%%

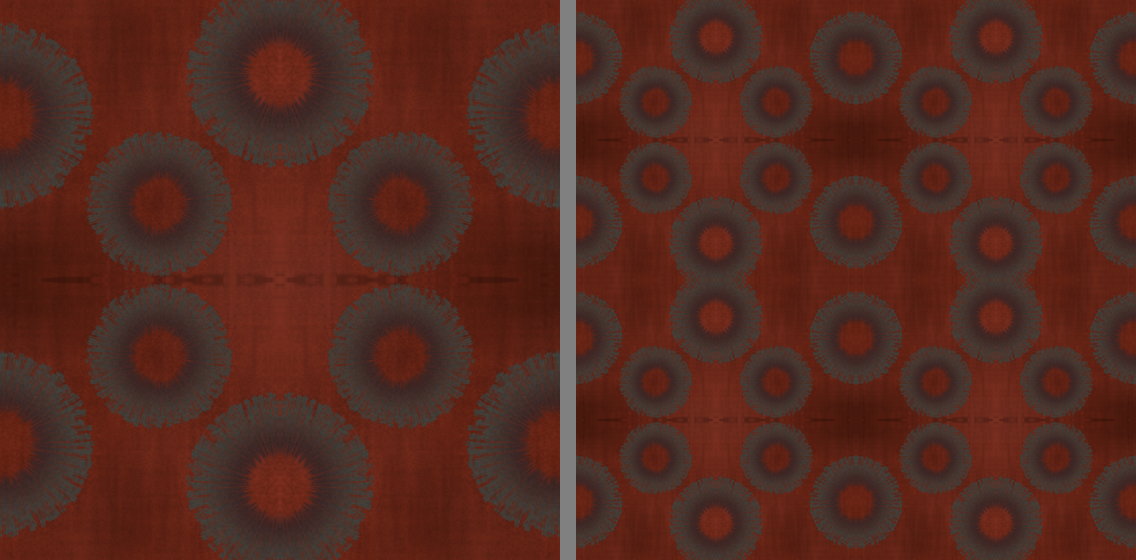
Left, the tile; right, the same tile 2 across and 2 down.
Give the GLSL for this pattern, as a WebGL 2 fragment shader.

```glsl
#version 300 es
precision highp float;

uniform vec2 u_resolution;
out vec4 fragColor;

const float TAU = 6.2831853;

float hash(vec2 p) {
  vec3 v = fract(vec3(p.xyx) * 0.1031);
  v += dot(v, v.yzx + 33.33);
  return fract((v.x + v.y) * v.z);
}

float noise(vec2 p) {
  vec2 i = floor(p), f = fract(p);
  f = f * f * (3.0 - 2.0 * f);
  return mix(mix(hash(i), hash(i + vec2(1, 0)), f.x),
             mix(hash(i + vec2(0, 1)), hash(i + vec2(1, 1)), f.x), f.y);
}

float fbm(vec2 p) {
  float sum = 0.0, amp = 0.5;
  for (int i = 0; i < 4; i++) {
    sum += amp * noise(p);
    p = p * 2.1 + 17.3;
    amp *= 0.5;
  }
  return sum;
}

// Worn, woven red cloth; q is the mirrored coordinate, zero at the centre
vec3 cloth(vec2 q) {
  vec3 rust = vec3(0.375, 0.125, 0.068), rose = vec3(0.435, 0.168, 0.115);
  float glow = exp(-dot(q * vec2(5.0, 3.4), q * vec2(5.0, 3.4)));
  float blotch = fbm(q * vec2(9.0, 7.0) + 40.0) - 0.47;
  vec3 col = mix(rust, rose, clamp(0.22 + 0.6 * glow + 1.1 * blotch, 0.0, 1.0));

  // Brushed streaks and fine threads
  float smear = fbm(q * vec2(48.0, 9.0) + 11.0) - 0.47;
  float weft = noise(q * vec2(9.0, 130.0) + 5.0) - 0.5;
  float warp = noise(q * vec2(150.0, 14.0) + 70.0) - 0.5;
  float grain = noise(q * 330.0) - 0.5;
  col *= 1.0 + 0.22 * smear + 0.06 * weft + 0.08 * warp + 0.10 * grain;

  // Darker patches at the sides and stains along the horizontal axis
  vec2 side = (q - vec2(0.5, 0.04)) * vec2(5.0, 11.0);
  vec2 upper = (q - vec2(0.27, 0.42)) * vec2(9.0, 10.0);
  col *= 1.0 - 0.24 * exp(-dot(side, side)) - 0.10 * exp(-dot(upper, upper));
  float stain = smoothstep(0.4, 0.8, noise(vec2(q.x * 55.0, q.y * 90.0)));
  col *= 1.0 - 0.22 * stain * (1.0 - smoothstep(0.003, 0.016, q.y));
  return col;
}

// Ring of branching filaments laid over the cloth
vec3 burst(vec3 ground, vec2 p, float radius, float hole, float seed) {
  p /= radius;
  float r = length(p);
  if (r > 1.08) return ground;
  float turn = atan(p.y, p.x) / TAU + 0.5;
  float soft = 0.8 / (min(u_resolution.x, u_resolution.y) * radius);
  vec2 dir = p / max(r, 0.001);
  float ray = noise(dir * 26.0 + r * 1.5 + seed * 9.0 + 90.0);

  // Dusky wash, densest around the ragged hole
  float inner = smoothstep(hole - 0.06, hole + 0.14, r + 0.14 * (ray - 0.5));
  float wash = inner * (1.0 - smoothstep(0.62, 1.0, r + 0.1 * (ray - 0.5)));
  vec3 plum = vec3(0.245, 0.150, 0.140), ash = vec3(0.305, 0.205, 0.170);
  vec3 col = mix(ground, mix(plum, ash, smoothstep(0.4, 0.75, r)), 0.78 * wash);

  // Filaments in layers, forking towards blunt tips
  vec3 ink = mix(vec3(0.215, 0.145, 0.145), vec3(0.245, 0.250, 0.232),
                 smoothstep(0.4, 0.85, r));
  for (int i = 0; i < 7; i++) {
    float layer = float(i), count = 40.0 + 6.0 * layer;
    float t = fract(turn + layer * 0.37) * count;
    vec2 id = vec2(mod(floor(t), count), layer + 11.0 * seed);
    float h = hash(id), k = hash(id + 53.0);
    float start = hole - 0.05 + 0.16 * k;
    float tip = 0.99 - 0.30 * h * h - 0.05 * k;
    float bend = 0.12 * (k - 0.5) * 2.0 + 0.06 * sin(r * 15.0 + h * TAU);
    float x = (fract(t) - 0.5 - bend) * TAU / count * r;
    x = abs(abs(x) - 0.014 * smoothstep(tip - 0.15, tip, r));
    float span = smoothstep(start, start + 0.05, r)
               * (1.0 - smoothstep(tip - soft, tip + soft, r));
    float line = span * (1.0 - smoothstep(0.006 - soft, 0.006 + soft, x));
    float knob = length(vec2(x, 0.65 * (r - tip)));
    knob = 1.0 - smoothstep(0.013 - soft, 0.013 + soft, knob);
    col = mix(col, ink, max(0.62 * line, 0.85 * knob));
  }

  // Cloth texture shows through the dye
  return col * (0.94 + 0.12 * noise(p * 48.0 + 60.0));
}

void main() {
  vec2 uv = gl_FragCoord.xy / u_resolution;
  vec2 q = abs(uv - 0.5);  // Mirror both axes, so opposite edges agree
  vec3 col = cloth(q);

  // Warm light in the large hearts, deeper red in the small ones
  vec2 top = q - vec2(0.0, 0.367);
  vec2 side = q - vec2(0.5, 0.293);
  vec2 small = q - vec2(0.216, 0.136);
  col *= 1.0 + 0.16 * exp(-dot(top, top) * 400.0);
  col *= 1.0 + 0.06 * exp(-dot(side, side) * 400.0);
  col *= 1.0 - 0.08 * exp(-dot(small, small) * 600.0);

  col = burst(col, top, 0.168, 0.34, 1.0);
  col = burst(col, side, 0.168, 0.36, 2.0);
  col = burst(col, small, 0.131, 0.35, 3.0);
  fragColor = vec4(col, 1.0);
}
```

%%

*Problem requirements*. Return all the entries word for word, but omit any pictures they contain.

*Task answer*.
Left, the tile; right, the same tile 2 across and 2 down.
Give the GLSL for this pattern, as a WebGL 2 fragment shader.

```glsl
#version 300 es
precision highp float;

uniform vec2 u_resolution;
out vec4 fragColor;

const float TAU = 6.2831853;

float hash(vec2 p) {
  vec3 v = fract(vec3(p.xyx) * 0.1031);
  v += dot(v, v.yzx + 33.33);
  return fract((v.x + v.y) * v.z);
}

float noise(vec2 p) {
  vec2 i = floor(p), f = fract(p);
  f = f * f * (3.0 - 2.0 * f);
  return mix(mix(hash(i), hash(i + vec2(1, 0)), f.x),
             mix(hash(i + vec2(0, 1)), hash(i + vec2(1, 1)), f.x), f.y);
}

float fbm(vec2 p) {
  float sum = 0.0, amp = 0.5;
  for (int i = 0; i < 4; i++) {
    sum += amp * noise(p);
    p = p * 2.1 + 17.3;
    amp *= 0.5;
  }
  return sum;
}

// Worn, woven red cloth; q is the mirrored coordinate, zero at the centre
vec3 cloth(vec2 q) {
  vec3 rust = vec3(0.375, 0.125, 0.068), rose = vec3(0.435, 0.168, 0.115);
  float glow = exp(-dot(q * vec2(5.0, 3.4), q * vec2(5.0, 3.4)));
  float blotch = fbm(q * vec2(9.0, 7.0) + 40.0) - 0.47;
  vec3 col = mix(rust, rose, clamp(0.22 + 0.6 * glow + 1.1 * blotch, 0.0, 1.0));

  // Brushed streaks and fine threads
  float smear = fbm(q * vec2(48.0, 9.0) + 11.0) - 0.47;
  float weft = noise(q * vec2(9.0, 130.0) + 5.0) - 0.5;
  float warp = noise(q * vec2(150.0, 14.0) + 70.0) - 0.5;
  float grain = noise(q * 330.0) - 0.5;
  col *= 1.0 + 0.22 * smear + 0.06 * weft + 0.08 * warp + 0.10 * grain;

  // Darker patches at the sides and stains along the horizontal axis
  vec2 side = (q - vec2(0.5, 0.04)) * vec2(5.0, 11.0);
  vec2 upper = (q - vec2(0.27, 0.42)) * vec2(9.0, 10.0);
  col *= 1.0 - 0.24 * exp(-dot(side, side)) - 0.10 * exp(-dot(upper, upper));
  float stain = smoothstep(0.4, 0.8, noise(vec2(q.x * 55.0, q.y * 90.0)));
  col *= 1.0 - 0.22 * stain * (1.0 - smoothstep(0.003, 0.016, q.y));
  return col;
}

// Ring of branching filaments laid over the cloth
vec3 burst(vec3 ground, vec2 p, float radius, float hole, float seed) {
  p /= radius;
  float r = length(p);
  if (r > 1.08) return ground;
  float turn = atan(p.y, p.x) / TAU + 0.5;
  float soft = 0.8 / (min(u_resolution.x, u_resolution.y) * radius);
  vec2 dir = p / max(r, 0.001);
  float ray = noise(dir * 26.0 + r * 1.5 + seed * 9.0 + 90.0);

  // Dusky wash, densest around the ragged hole
  float inner = smoothstep(hole - 0.06, hole + 0.14, r + 0.14 * (ray - 0.5));
  float wash = inner * (1.0 - smoothstep(0.62, 1.0, r + 0.1 * (ray - 0.5)));
  vec3 plum = vec3(0.245, 0.150, 0.140), ash = vec3(0.305, 0.205, 0.170);
  vec3 col = mix(ground, mix(plum, ash, smoothstep(0.4, 0.75, r)), 0.78 * wash);

  // Filaments in layers, forking towards blunt tips
  vec3 ink = mix(vec3(0.215, 0.145, 0.145), vec3(0.245, 0.250, 0.232),
                 smoothstep(0.4, 0.85, r));
  for (int i = 0; i < 7; i++) {
    float layer = float(i), count = 40.0 + 6.0 * layer;
    float t = fract(turn + layer * 0.37) * count;
    vec2 id = vec2(mod(floor(t), count), layer + 11.0 * seed);
    float h = hash(id), k = hash(id + 53.0);
    float start = hole - 0.05 + 0.16 * k;
    float tip = 0.99 - 0.30 * h * h - 0.05 * k;
    float bend = 0.12 * (k - 0.5) * 2.0 + 0.06 * sin(r * 15.0 + h * TAU);
    float x = (fract(t) - 0.5 - bend) * TAU / count * r;
    x = abs(abs(x) - 0.014 * smoothstep(tip - 0.15, tip, r));
    float span = smoothstep(start, start + 0.05, r)
               * (1.0 - smoothstep(tip - soft, tip + soft, r));
    float line = span * (1.0 - smoothstep(0.006 - soft, 0.006 + soft, x));
    float knob = length(vec2(x, 0.65 * (r - tip)));
    knob = 1.0 - smoothstep(0.013 - soft, 0.013 + soft, knob);
    col = mix(col, ink, max(0.62 * line, 0.85 * knob));
  }

  // Cloth texture shows through the dye
  return col * (0.94 + 0.12 * noise(p * 48.0 + 60.0));
}

void main() {
  vec2 uv = gl_FragCoord.xy / u_resolution;
  vec2 q = abs(uv - 0.5);  // Mirror both axes, so opposite edges agree
  vec3 col = cloth(q);

  // Warm light in the large hearts, deeper red in the small ones
  vec2 top = q - vec2(0.0, 0.367);
  vec2 side = q - vec2(0.5, 0.293);
  vec2 small = q - vec2(0.216, 0.136);
  col *= 1.0 + 0.16 * exp(-dot(top, top) * 400.0);
  col *= 1.0 + 0.06 * exp(-dot(side, side) * 400.0);
  col *= 1.0 - 0.08 * exp(-dot(small, small) * 600.0);

  col = burst(col, top, 0.168, 0.34, 1.0);
  col = burst(col, side, 0.168, 0.36, 2.0);
  col = burst(col, small, 0.131, 0.35, 3.0);
  fragColor = vec4(col, 1.0);
}
```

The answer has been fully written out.